• _Requirement_:
Please filter the entries for the word "title" and copy every line that has it.
[Supplied data Boundary: Start]
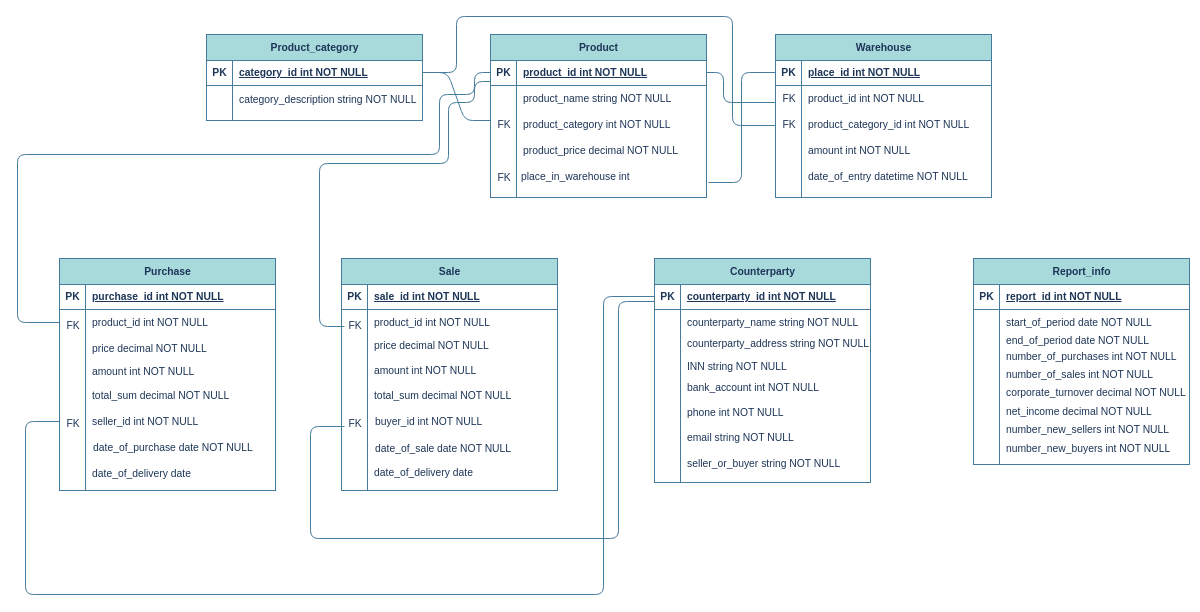
<!DOCTYPE html>
<html lang="en">
<head>
<meta charset="utf-8">
<title>Warehouse database schema</title>
<style>
:root { --line: #457b9d; --head: #a8dadc; --ink: #1d3557; --paper: #fff; }
* { box-sizing: border-box; margin: 0; padding: 0; }
body { width: 1200px; height: 612px; overflow: hidden; background: var(--paper); }
.schema {
  position: relative; width: 1200px; height: 612px; overflow: hidden;
  font: 10.35px/16px "Liberation Sans", Arial, sans-serif; color: var(--ink); white-space: nowrap;
}
.relations { position: absolute; inset: 0; fill: none; stroke: var(--line); stroke-width: 1; }
.entity {
  position: absolute; left: var(--x); top: var(--y); width: 217px; height: var(--h);
  display: flex; flex-direction: column; border: 1px solid var(--line); background: var(--paper);
}
.entity h2 {
  height: 26px; font-size: inherit; line-height: 25px; text-align: center;
  background: var(--head); border-bottom: 1px solid var(--line);
}
.primary { display: flex; height: 25px; line-height: 24px; font-weight: bold; border-bottom: 1px solid var(--line); }
.primary .key { border-right: 1px solid var(--line); }
.primary .name { text-decoration: underline; }
.key { flex: none; width: 26px; text-align: center; }
.name { padding-left: 6px; }
.fields {
  flex: 1; list-style: none; display: flex; flex-direction: column;
  background: linear-gradient(var(--line), var(--line)) 25px 0 / 1px 100% no-repeat;
}
.fields li { display: flex; height: 16px; margin-top: var(--gap, 10px); }
.fields .key { padding-top: var(--drop, 0); }
.fields .outdent { padding-left: 4px; }
.fields .indent { padding-left: 7px; }
</style>
</head>
<body>
<main class="schema">
  <section class="entity" style="--x:206px;--y:34px;--h:87px">
    <h2>Product_category</h2>
    <div class="primary"><span class="key">PK</span><span class="name">category_id int NOT NULL</span></div>
    <ul class="fields">
      <li style="--gap:6px"><span class="key"></span><span class="name">category_description string NOT NULL</span></li>
    </ul>
  </section>

  <section class="entity" style="--x:490px;--y:34px;--h:164px">
    <h2>Product</h2>
    <div class="primary"><span class="key">PK</span><span class="name">product_id int NOT NULL</span></div>
    <ul class="fields">
      <li style="--gap:5px"><span class="key"></span><span class="name">product_name string NOT NULL</span></li>
      <li><span class="key">FK</span><span class="name">product_category int NOT NULL</span></li>
      <li><span class="key"></span><span class="name">product_price decimal NOT NULL</span></li>
      <li style="--drop:1px"><span class="key">FK</span><span class="name outdent">place_in_warehouse int</span></li>
    </ul>
  </section>

  <section class="entity" style="--x:775px;--y:34px;--h:164px">
    <h2>Warehouse</h2>
    <div class="primary"><span class="key">PK</span><span class="name">place_id int NOT NULL</span></div>
    <ul class="fields">
      <li style="--gap:5px"><span class="key">FK</span><span class="name">product_id int NOT NULL</span></li>
      <li><span class="key">FK</span><span class="name">product_category_id int NOT NULL</span></li>
      <li><span class="key"></span><span class="name">amount int NOT NULL</span></li>
      <li><span class="key"></span><span class="name">date_of_entry datetime NOT NULL</span></li>
    </ul>
  </section>

  <section class="entity" style="--x:59px;--y:258px;--h:233px">
    <h2>Purchase</h2>
    <div class="primary"><span class="key">PK</span><span class="name">purchase_id int NOT NULL</span></div>
    <ul class="fields">
      <li style="--gap:5px;--drop:3px"><span class="key">FK</span><span class="name">product_id int NOT NULL</span></li>
      <li><span class="key"></span><span class="name">price decimal NOT NULL</span></li>
      <li style="--gap:7px"><span class="key"></span><span class="name">amount int NOT NULL</span></li>
      <li style="--gap:8px"><span class="key"></span><span class="name">total_sum decimal NOT NULL</span></li>
      <li style="--drop:2px"><span class="key">FK</span><span class="name">seller_id int NOT NULL</span></li>
      <li><span class="key"></span><span class="name indent">date_of_purchase date NOT NULL</span></li>
      <li><span class="key"></span><span class="name">date_of_delivery date</span></li>
    </ul>
  </section>

  <section class="entity" style="--x:341px;--y:258px;--h:233px">
    <h2>Sale</h2>
    <div class="primary"><span class="key">PK</span><span class="name">sale_id int NOT NULL</span></div>
    <ul class="fields">
      <li style="--gap:5px;--drop:3px"><span class="key">FK</span><span class="name">product_id int NOT NULL</span></li>
      <li style="--gap:7px"><span class="key"></span><span class="name">price decimal NOT NULL</span></li>
      <li style="--gap:9px"><span class="key"></span><span class="name">amount int NOT NULL</span></li>
      <li style="--gap:9px"><span class="key"></span><span class="name">total_sum decimal NOT NULL</span></li>
      <li style="--drop:2px"><span class="key">FK</span><span class="name indent">buyer_id int NOT NULL</span></li>
      <li style="--gap:11px"><span class="key"></span><span class="name indent">date_of_sale date NOT NULL</span></li>
      <li style="--gap:8px"><span class="key"></span><span class="name">date_of_delivery date</span></li>
    </ul>
  </section>

  <section class="entity" style="--x:654px;--y:258px;--h:225px">
    <h2>Counterparty</h2>
    <div class="primary"><span class="key">PK</span><span class="name">counterparty_id int NOT NULL</span></div>
    <ul class="fields">
      <li style="--gap:5px"><span class="key"></span><span class="name">counterparty_name string NOT NULL</span></li>
      <li style="--gap:5px"><span class="key"></span><span class="name">counterparty_address string NOT NULL</span></li>
      <li style="--gap:7px"><span class="key"></span><span class="name">INN string NOT NULL</span></li>
      <li style="--gap:5px"><span class="key"></span><span class="name">bank_account int NOT NULL</span></li>
      <li style="--gap:9px"><span class="key"></span><span class="name">phone int NOT NULL</span></li>
      <li style="--gap:9px"><span class="key"></span><span class="name">email string NOT NULL</span></li>
      <li><span class="key"></span><span class="name">seller_or_buyer string NOT NULL</span></li>
    </ul>
  </section>

  <section class="entity" style="--x:973px;--y:258px;--h:207px">
    <h2>Report_info</h2>
    <div class="primary"><span class="key">PK</span><span class="name">report_id int NOT NULL</span></div>
    <ul class="fields">
      <li style="--gap:5px"><span class="key"></span><span class="name">start_of_period date NOT NULL</span></li>
      <li style="--gap:2px"><span class="key"></span><span class="name">end_of_period date NOT NULL</span></li>
      <li style="--gap:0px"><span class="key"></span><span class="name">number_of_purchases int NOT NULL</span></li>
      <li style="--gap:2px"><span class="key"></span><span class="name">number_of_sales int NOT NULL</span></li>
      <li style="--gap:2px"><span class="key"></span><span class="name">corporate_turnover decimal NOT NULL</span></li>
      <li style="--gap:3px"><span class="key"></span><span class="name">net_income decimal NOT NULL</span></li>
      <li style="--gap:2px"><span class="key"></span><span class="name">number_new_sellers int NOT NULL</span></li>
      <li style="--gap:3px"><span class="key"></span><span class="name">number_new_buyers int NOT NULL</span></li>
    </ul>
  </section>

  <svg class="relations" width="1200" height="612" viewBox="0 0 1200 612" aria-hidden="true">
    <g transform="translate(.5 -.5)">
      <path id="category-warehouse" d="M422 73H448Q456 73 456 65V25Q456 17 464 17H724Q732 17 732 25V118Q732 126 740 126H775"/>
      <path id="category-product" d="M422 73H439Q447 73 450 81L461 112Q464 121 472 121H490"/>
      <path id="product-warehouse" d="M706 73H715Q723 73 723 81V95Q723 103 731 103H775"/>
      <path id="place-product" d="M708 183H733Q741 183 741 175V81Q741 73 749 73H775"/>
      <path id="product-purchase" d="M490 73H482Q474 73 474 81V87Q474 95 466 95H447Q439 95 439 103V147Q439 155 431 155H25Q17 155 17 163V315Q17 323 25 323H59"/>
      <path id="product-sale" d="M490 82H482Q474 82 474 90V95Q474 103 466 103H456Q448 103 448 111V156Q448 164 440 164H327Q319 164 319 172V319Q319 327 327 327H344"/>
      <path id="seller-counterparty" d="M59 422H33Q25 422 25 430V587Q25 595 33 595H595Q603 595 603 587V305Q603 297 611 297H654"/>
      <path id="buyer-counterparty" d="M344 427H318Q310 427 310 435V531Q310 539 318 539H610Q618 539 618 531V310Q618 302 626 302H654"/>
    </g>
  </svg>
</main>
</body>
</html>
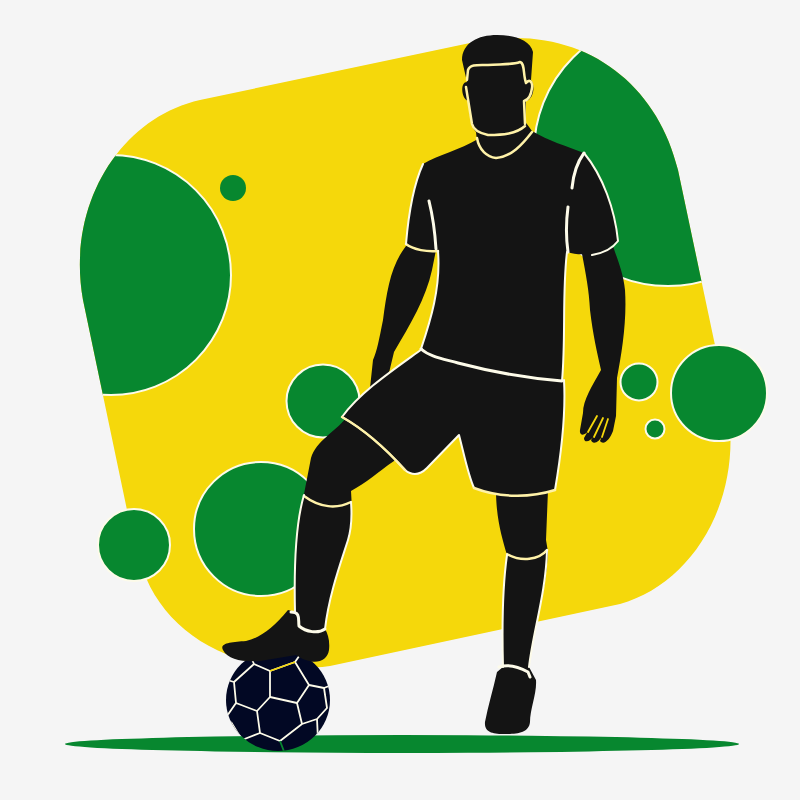
<!DOCTYPE html>
<html lang="en">
<head>
<meta charset="utf-8">
<title>Footballer</title>
<style>
:root{--paper:#f5f5f5;--yellow:#f5d80b;--green:#07872f;--ink:#141414;--navy:#020824;--line:#fdfbe9;--seam:#fff2a8}
html,body{margin:0;padding:0;background:var(--paper);overflow:hidden}
svg{display:block;width:800px;height:800px}
.badge{fill:var(--yellow)}
.dots{fill:var(--green);stroke:var(--line);stroke-width:2}
.ground{fill:var(--green)}
.body{fill:var(--ink)}
.seams{fill:none;stroke:var(--line);stroke-width:3;stroke-linecap:round;stroke-linejoin:round}
.seams .warm{stroke:var(--seam);stroke-width:2.5}
.seams .thin{stroke-width:2}
.fingers{fill:none;stroke:var(--yellow);stroke-width:1.8;stroke-linecap:round}
.ball{fill:var(--navy)}
.ball-seams{fill:none;stroke:var(--line);stroke-width:1.8;stroke-linejoin:round}
</style>
</head>
<body>
<svg viewBox="0 0 800 800" role="img" aria-label="Footballer silhouette resting one foot on a ball">
<defs>
<path id="badge-shape" d="M200 100L470 43C575 20 656 78 678 170L727 402C745 500 692 584 620 604L330 666C240 678 166 636 143 570L127 510L83 300C66 205 120 118 200 100Z"/>
<clipPath id="badge-clip"><use href="#badge-shape"/></clipPath>
<clipPath id="ball-clip"><ellipse cx="278" cy="700" rx="52" ry="51"/></clipPath>
</defs>

<use class="badge" href="#badge-shape"/>
<g class="dots">
<g clip-path="url(#badge-clip)">
<circle cx="111" cy="275" r="120"/>
<circle cx="668" cy="152" r="134"/>
</g>
<circle cx="233" cy="188" r="13" stroke="none"/>
<circle cx="323" cy="401" r="36.5"/>
<circle cx="261" cy="529" r="67"/>
<circle cx="134" cy="545" r="36"/>
<circle cx="639" cy="382" r="18.5"/>
<circle cx="655" cy="429" r="9.5"/>
<circle cx="719" cy="393" r="48"/>
</g>

<ellipse class="ground" cx="402" cy="744" rx="337" ry="9"/>

<g id="ball">
<ellipse class="ball" cx="278" cy="700" rx="52" ry="51"/>
<g class="ball-seams" clip-path="url(#ball-clip)">
<path d="M270 671L295 662L309 685L297 703L270 697Z"/>
<path d="M270 671L254 664L234 682L236 703L257 711L270 697M254 664L250 655M234 682L224 679M236 703L227 716M257 711L260 733L242 740L231 722M260 733L280 741L302 724L297 703M309 685L324 688L327 708L317 719L302 724M324 688L334 684M317 719L318 740M295 662L302 652"/>
<path d="M242 740L250 746M280 741L285 754" stroke="var(--green)"/>
<path d="M270 671L295 662" stroke="var(--yellow)"/>
</g>
</g>

<g id="player" class="body">
<path id="left-arm" d="M406 246C391 265 387 290 383 320C379 340 377 351 373 360L370 388L388 377L394 352C410 325 426 298 432 270L436 250Z"/>
<path id="right-arm" d="M582 254C586 275 589 290 590 310C593 335 597 352 601 370C592 386 583 400 583 413L580 430C579 437 586 435 588 431L584 438C584 444 591 441 594 436L591 440C593 446 600 441 602 436L600 441C604 446 610 439 613 431L616 416L617 378C622 352 627 320 625 290C623 271 617 259 613 246Z"/>
<path id="standing-leg" d="M496 490C496 518 502 538 507 555C502 590 502 630 503 667L497 672C493 690 488 706 485 722C484 733 494 734 505 734C517 734 529 733 530 722C530 709 537 693 536 680L529 667C533 632 546 593 548 552L546 540L548 490Z"/>
<path id="raised-leg" d="M346 418C335 432 316 441 311 458L304 494C295 525 294 570 295 612L288 610C273 628 260 638 246 641C232 642 219 643 223 650C228 660 243 662 260 661L296 655C312 666 327 663 329 650C330 641 328 634 325 629C329 595 340 565 348 540C353 522 352 508 351 491C366 483 378 472 394 461L412 440Z"/>
<path id="shorts" d="M422 349C393 370 360 392 342 417C365 430 386 449 405 470Q416 479 427 468L459 435C464 454 468 475 474 488C500 498 530 498 555 490C561 455 566 415 564 380Z"/>
<path id="shirt" d="M478 139C460 150 438 155 423 164C412 188 408 220 406 244C413 250 427 253 438 251C441 288 430 322 421 349C460 367 515 379 562 381C566 338 562 292 567 252C585 258 605 252 618 241C615 210 603 176 584 153C566 146 549 141 532 131L524 120L480 130Z"/>
<path id="head" d="M467 82C460 82 461 98 468 101C470 112 470 126 476 132L478 152L524 150L526 101C533 100 536 86 531 80L533 52C530 39 512 35 497 35C478 35 462 43 462 60Z"/>
</g>

<g id="outlines" class="seams">
<path class="warm" d="M467 80L468 70C470 64 478 65 488 65C501 64 512 65 520 62C525 63 523 75 526 83C529 79 533 81 532 88C531 96 528 100 524 101L525 124M466 87L472 124Q474 132 488 135C503 135 516 134 525 126"/>
<path class="warm" d="M477 138C479 150 487 157 496 158C511 157 522 145 532 132"/>
<path d="M429 201C433 217 435 233 436 249M568 207C566 222 566 238 568 252M584 153C576 164 573 177 572 188"/>
<path class="warm" d="M406 244C414 250 427 252 438 251"/>
<path class="thin" d="M423 164C412 188 408 220 406 244M438 251C441 288 430 322 421 349M584 153C603 176 615 210 618 241Q610 252 592 255M567 252C562 292 566 338 562 381"/>
<path d="M421 349C430 357 444 359 458 363C492 372 526 378 562 381"/>
<path class="thin" d="M422 349C393 370 360 392 342 417C365 430 386 449 405 470Q416 479 427 468L459 435C464 454 468 475 474 488M555 490C561 455 566 415 564 380"/>
<path class="warm" d="M342 417C365 430 386 449 405 470M474 488C500 498 530 498 555 490"/>
<path class="warm" d="M304 496C320 508 337 509 351 502M507 554C521 562 539 560 547 550"/>
<path class="thin" d="M304 495C295 525 294 570 295 612M351 502C352 515 352 527 348 540C340 565 329 595 325 629M507 555C502 590 502 630 503 667M547 550C546 593 533 632 529 667"/>
<path d="M291 612C301 612 298 620 299 626C306 632 318 634 325 629M499 667C508 664 519 667 528 672L530 677"/>
</g>
<path class="fingers" d="M597 416L588 432M603 418L594 437M608 419L602 437"/>
</svg>
</body>
</html>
[Supplied data Boundary: End]
• _Output below_:
<title>Warehouse database schema</title>
<title>Footballer</title>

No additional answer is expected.